These shots have got to make the pros cringe...
They made me cringe, and I'm just about as far from a pro as you can get and still call yourself a (backyard) shaper.
Don't let the bastards grind you down.
I miss spoke though; Burch has got as much time and effort in it as Tyler. Out of that group I guess you could say they are the most experienced. Flores seems to be scrutinizing every shape with that Phillips trained eye.
Yes, the glassers. I didn't think through the next logical step. But, maybe the board mill tech will get cheaper and cheaper and affordable. Surfboards will be as soulful as buying a pair of Nike's .Mike
First off, they are all great surfers who could probably ride anything. I enjoyed the video.
I'm a hobbiest. I did work many years ago for a boat builder who was also a professional surfboard shaper (Dennis Choate- used to shape the Phil Edwards model for Hobie and built a boat for Edwards). I did a lot of keel plug and rudder shaping while working there. I also shaped a few boards and was slowly becoming proficient with his skil 100's. I remember him bursting into the shaping once, yelling, "No short strokes!" He showed me how to make continuous cuts from tip to tail, feathering the depth of cut with the skil. Because of this experience I always cringe when I see shapers scrubbing with little strokes in a small area. These guys were doing that a lot.
Still looks like their boards worked unde their feet.
When they get to the point that a Shortboard cost as much as an expensive pair of Nike; Then we will be getting somewhere.
Absolutely! First thing I noticed. Scrubbers! I have watched quite a few young guys and gals do the same thing at the Del Mar Board Show. Right away you know that they either learned on their own, watched all the WRONG YouTube videos or just had a BAD teacher. In fact I just this AM delivered a couple of blanks to a garage that had two guys both shaping the same blank. One on one end with a Skil and one on the other end with a little Green Machine Hitachi. When I say the same Blank I do not mean the same type of blank(ie two identical 6’4 A’s on two different shaping stands). No! I mean what I said; The Same blank. I would have set them straight, but just was in too big a hurry to get somewhere. It put a smile on my face or a look of amusement might be a better expression. PS. You got your education in shaping and boat building from a good instructor. Have always heard that Choate was very good at both.
That's one of the funniest word pictures I've seen in quite a while.
Aaaaaargh! Where are their masks? Interesting clip, but I cringed every time I saw someone operating a planer or even just a surform with no dust protection.
Young men think they're bullet proof - I know, I was one once - but foam and dust are no joke. What we do today comes back to haunt us twenty years down the track.
Get a mask on, for the love of everything sacred!

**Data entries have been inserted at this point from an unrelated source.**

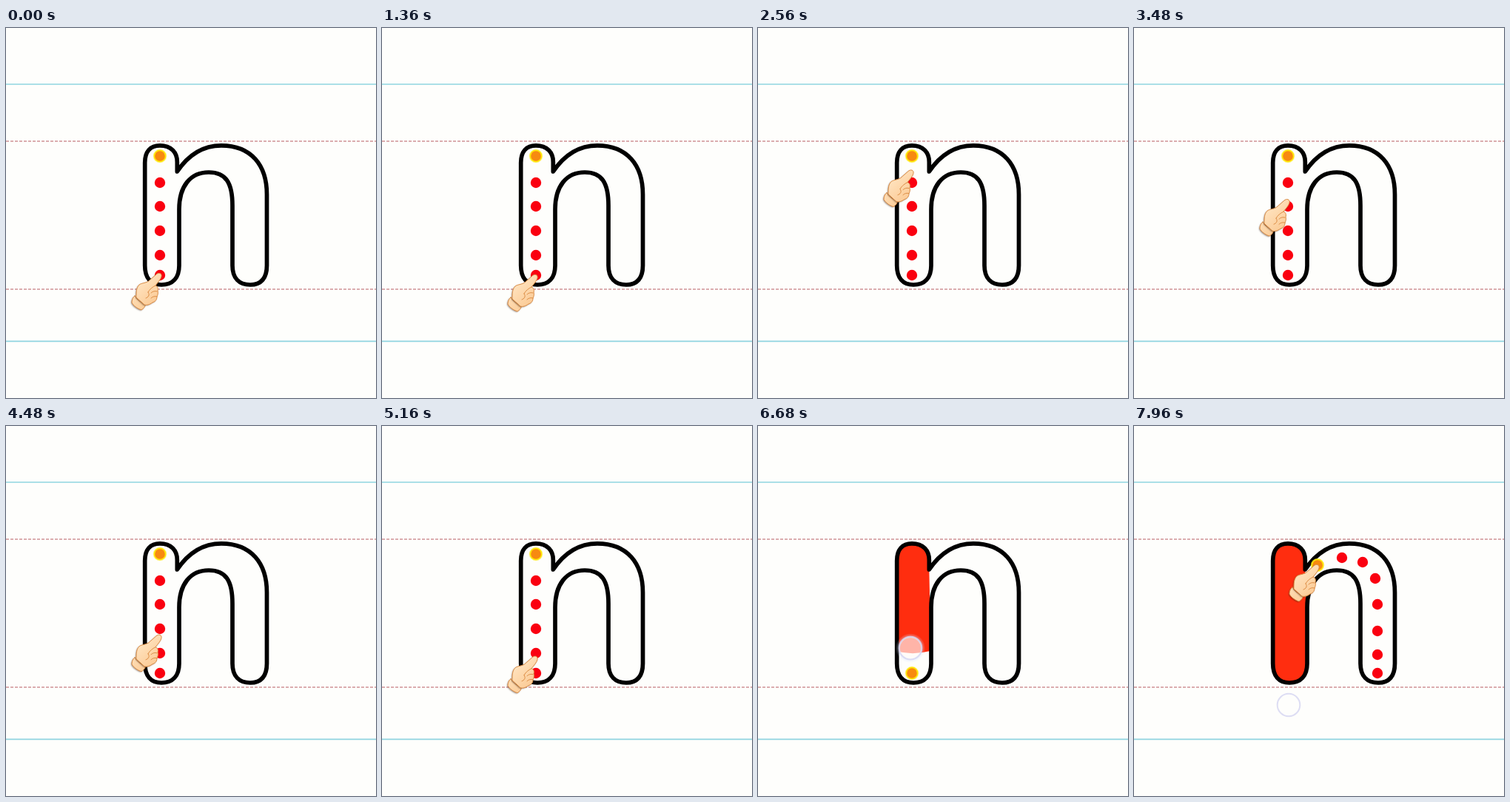
An HTML page with a canvas for the animation above (8000 ms loop, 500x500 px).

```html
<!DOCTYPE html>
<html lang="en">
<head>
<meta charset="utf-8">
<title>Trace the letter n</title>
<style>
html, body { margin: 0; width: 100%; height: 100%; overflow: hidden; background: #fefefc; }
canvas { display: block; }
</style>
</head>
<body>
<canvas id="stage" width="500" height="500"></canvas>
<script>
const ctx = document.getElementById('stage').getContext('2d');
const LOOP = 8000, TOUCH = 5320, DONE = 6960, LIFT = 7560, HINT = 7760;

const cap = 'M187.7 182C187.7 167 195 158.8 208 158.8C223 158.8 231.3 168 231.3 181L231.3 194';
const foot = 'L234 321C234 338 225 347 210 347C196 347 187.7 338 187.7 321Z';
const letter = new Path2D(cap +
  'C246 172 266 158.8 291 158.8C331 158.8 352.5 185 352.5 225L352.5 321' +
  'C352.5 338 345 347 330 347C315 347 306 338 306 321L306 240' +
  'C306 209 297 195 274 195C249 195 234 214 234 245' + foot);
const stem = new Path2D(cap + foot);

const stemDots = [173, 209, 241, 274, 307, 334].map(y => [208, y]);
const archDots = [[248, 188], [281, 178], [309, 184], [326, 206],
  [329, 241], [329, 277], [329, 309], [329, 334]];

// Finger position: time, x, y
const touchKeys = [[TOUCH, 205, 170], [5640, 203, 174], [5880, 203, 192], [6400, 205, 262],
  [DONE, 207, 338], [7240, 207, 366], [7400, 207.5, 374], [LIFT, 209, 377], [LOOP, 209, 377]];

// Hand parts, relative to the fingertip dot
const handShape = new Path2D('M-5 1C-2 -2 3 -1 2 4C1 8 -3 12 -6 16' +
  'C-3 17 -2 20 -3 23C-2 26 -3 29 -4 31C-4 36 -7 38 -10 39C-14 42 -18 43 -21 42' +
  'L-32 32C-32 25 -32 19 -28 15C-24 12 -18 13 -14 9Z');
const cuff = new Path2D('M-34 30C-31 35 -26 39 -20 41C-19 44 -22 47 -25 49' +
  'C-31 47 -36 43 -38 39C-38 35 -36 31 -34 30Z');
const creases = new Path2D('M-6 16C-10 18 -14 21 -16 25M-4 24C-7 23 -10 24 -12 26' +
  'M-4 31C-7 30 -10 31 -12 33M-16 25C-13 29 -16 32 -19 33');

function along(keys, t) {
  let i = 1;
  while (i < keys.length - 1 && keys[i][0] < t) i++;
  const a = keys[i - 1], b = keys[i];
  const p = Math.min(1, Math.max(0, (t - a[0]) / (b[0] - a[0])));
  return [a[1] + (b[1] - a[1]) * p, a[2] + (b[2] - a[2]) * p];
}

function rule(y, color, width, dash) {
  ctx.setLineDash(dash);
  ctx.strokeStyle = color;
  ctx.lineWidth = width;
  ctx.beginPath();
  ctx.moveTo(0, y);
  ctx.lineTo(500, y);
  ctx.stroke();
  ctx.setLineDash([]);
}

function disc(x, y, r, fill) {
  ctx.fillStyle = fill;
  ctx.beginPath();
  ctx.arc(x, y, r, 0, Math.PI * 2);
  ctx.fill();
}

function drawDots(dots, next) {
  dots.slice(next).forEach(([x, y], i) => {
    if (i) return disc(x, y, 7.2, '#fa0010');
    disc(x, y, 9.3, 'rgba(255,240,60,.5)');
    disc(x, y, 8.5, '#ffe60a');
    disc(x, y, 6.8, '#f78a10');
  });
}

function drawHand(x, y) {
  ctx.save();
  ctx.translate(x, y);
  ctx.lineJoin = ctx.lineCap = 'round';
  const skin = ctx.createLinearGradient(-28, 14, -6, 38);
  skin.addColorStop(0, '#ffe2bd');
  skin.addColorStop(1, '#fbcb96');
  ctx.strokeStyle = '#dc8d45';
  ctx.lineWidth = 1;
  for (const part of [cuff, handShape]) {
    ctx.shadowColor = 'rgba(60,30,10,.5)';
    ctx.shadowBlur = 2;
    ctx.shadowOffsetX = -1;
    ctx.shadowOffsetY = 1;
    ctx.fillStyle = skin;
    ctx.fill(part);
    ctx.shadowColor = 'transparent';
    ctx.stroke(part);
  }
  ctx.stroke(creases);
  ctx.restore();
}

function drawGlow(x, y, alpha) {
  ctx.globalAlpha = alpha;
  const halo = ctx.createRadialGradient(x, y, 13, x, y, 20);
  halo.addColorStop(0, 'rgba(215,228,255,.7)');
  halo.addColorStop(1, 'rgba(215,228,255,0)');
  ctx.beginPath();
  ctx.arc(x, y, 20, 0, Math.PI * 2);
  ctx.arc(x, y, 14, 0, Math.PI * 2, true);
  ctx.fillStyle = halo;
  ctx.fill();
  disc(x, y, 15, 'rgba(255,250,248,.66)');
  ctx.globalAlpha = 1;
  ctx.strokeStyle = 'rgba(216,216,243,.85)';
  ctx.lineWidth = 2;
  ctx.beginPath();
  ctx.arc(x, y, 15.3, 0, Math.PI * 2);
  ctx.stroke();
}

function fillStem(level) {
  ctx.save();
  ctx.clip(stem);
  ctx.fillStyle = '#ff2d0f';
  ctx.beginPath();
  ctx.moveTo(180, 150);
  ctx.lineTo(240, 150);
  ctx.lineTo(240, level - 3);
  ctx.quadraticCurveTo(208, level + 7, 180, level - 3);
  ctx.fill();
  ctx.restore();
}

function hintY(t) {
  const start = t < 1400 ? -4550 : 1450;
  const p = Math.min(1, Math.max(0, (t - start) / 4900));
  return 173 + 161 * (1 - Math.cos(Math.PI * p)) / 2;
}

function draw(t) {
  const touching = t >= TOUCH, done = t >= DONE;
  const [x, y] = along(touchKeys, t);

  ctx.fillStyle = '#fefefc';
  ctx.fillRect(0, 0, 500, 500);
  rule(76, '#8fd4e0', 1.6, []);
  rule(423.4, '#8fd4e0', 1.6, []);
  rule(153, '#cf9297', 1.3, [4, 2]);
  rule(353, '#cf9297', 1.3, [4, 2]);

  if (touching) fillStem(done ? 360 : y + 5);
  ctx.strokeStyle = '#000';
  ctx.lineWidth = 5.7;
  ctx.lineJoin = 'round';
  ctx.stroke(letter);

  if (done) drawDots(archDots, 0);
  else drawDots(stemDots, touching ? stemDots.filter(d => d[1] < y + 8).length : 0);

  if (touching) drawGlow(x, y, t < LIFT ? 1 : Math.max(0, 1 - (t - LIFT) / 400));
  else drawHand(208, hintY(t));
  if (t >= HINT) drawHand(248, 188);
}

function frame() {
  draw(performance.now() % LOOP);
  requestAnimationFrame(frame);
}
frame();
</script>
</body>
</html>
```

That short-stroke scrubbing is rampant with Hitachi users since they ride the planer off the shoe and not the rear base. If you try and do long strokes off the shoe you get wavy and rolling depth cuts. There's a reason they do this however. Because the Hitachi shoe moves up/down, the opening for the cutters (space between the rear base and shoe) is a fixed width. On the Skil and any planer with a sliding shoe this opening is variable width. If the opening isn't wide enough, the planer will not start easily into a cut unless you tip it forward and increase the depth excessively and this is what happens with the Hitachi. A Skil can be simply pushed into a cut and this is why it produces such flat and finely tapered cuts; granted the weight plays a role in this also. I learned this first hand when I had worked on that Bosch conversion years ago. After a lot of prototypes and testing with Barry Snyder, I was able to increase the opening width to a sweet spot where it would cut when pushed forward off the base. However the cuts were still not the way I wanted. My conclusion is that without some type of sliding shoe, no planer will work like a Skil does. Therefore it's not the same technique in my opinion.
Traditional shaping techniques (and the order of the whole process) were developed using a Skil and are based on predictable results in the shortest possible time; that is what production hand-shaping was all about. Some can produce the same end result with a Hitachi, Bosch, hand plane, surform, sanding block, draw knife, whatever but it will be a different technique and certainly will not be as efficient. By that I mean that you can't watch a video of Terry Martin shaping and aspire to do it the same way with the other tools I mentioned.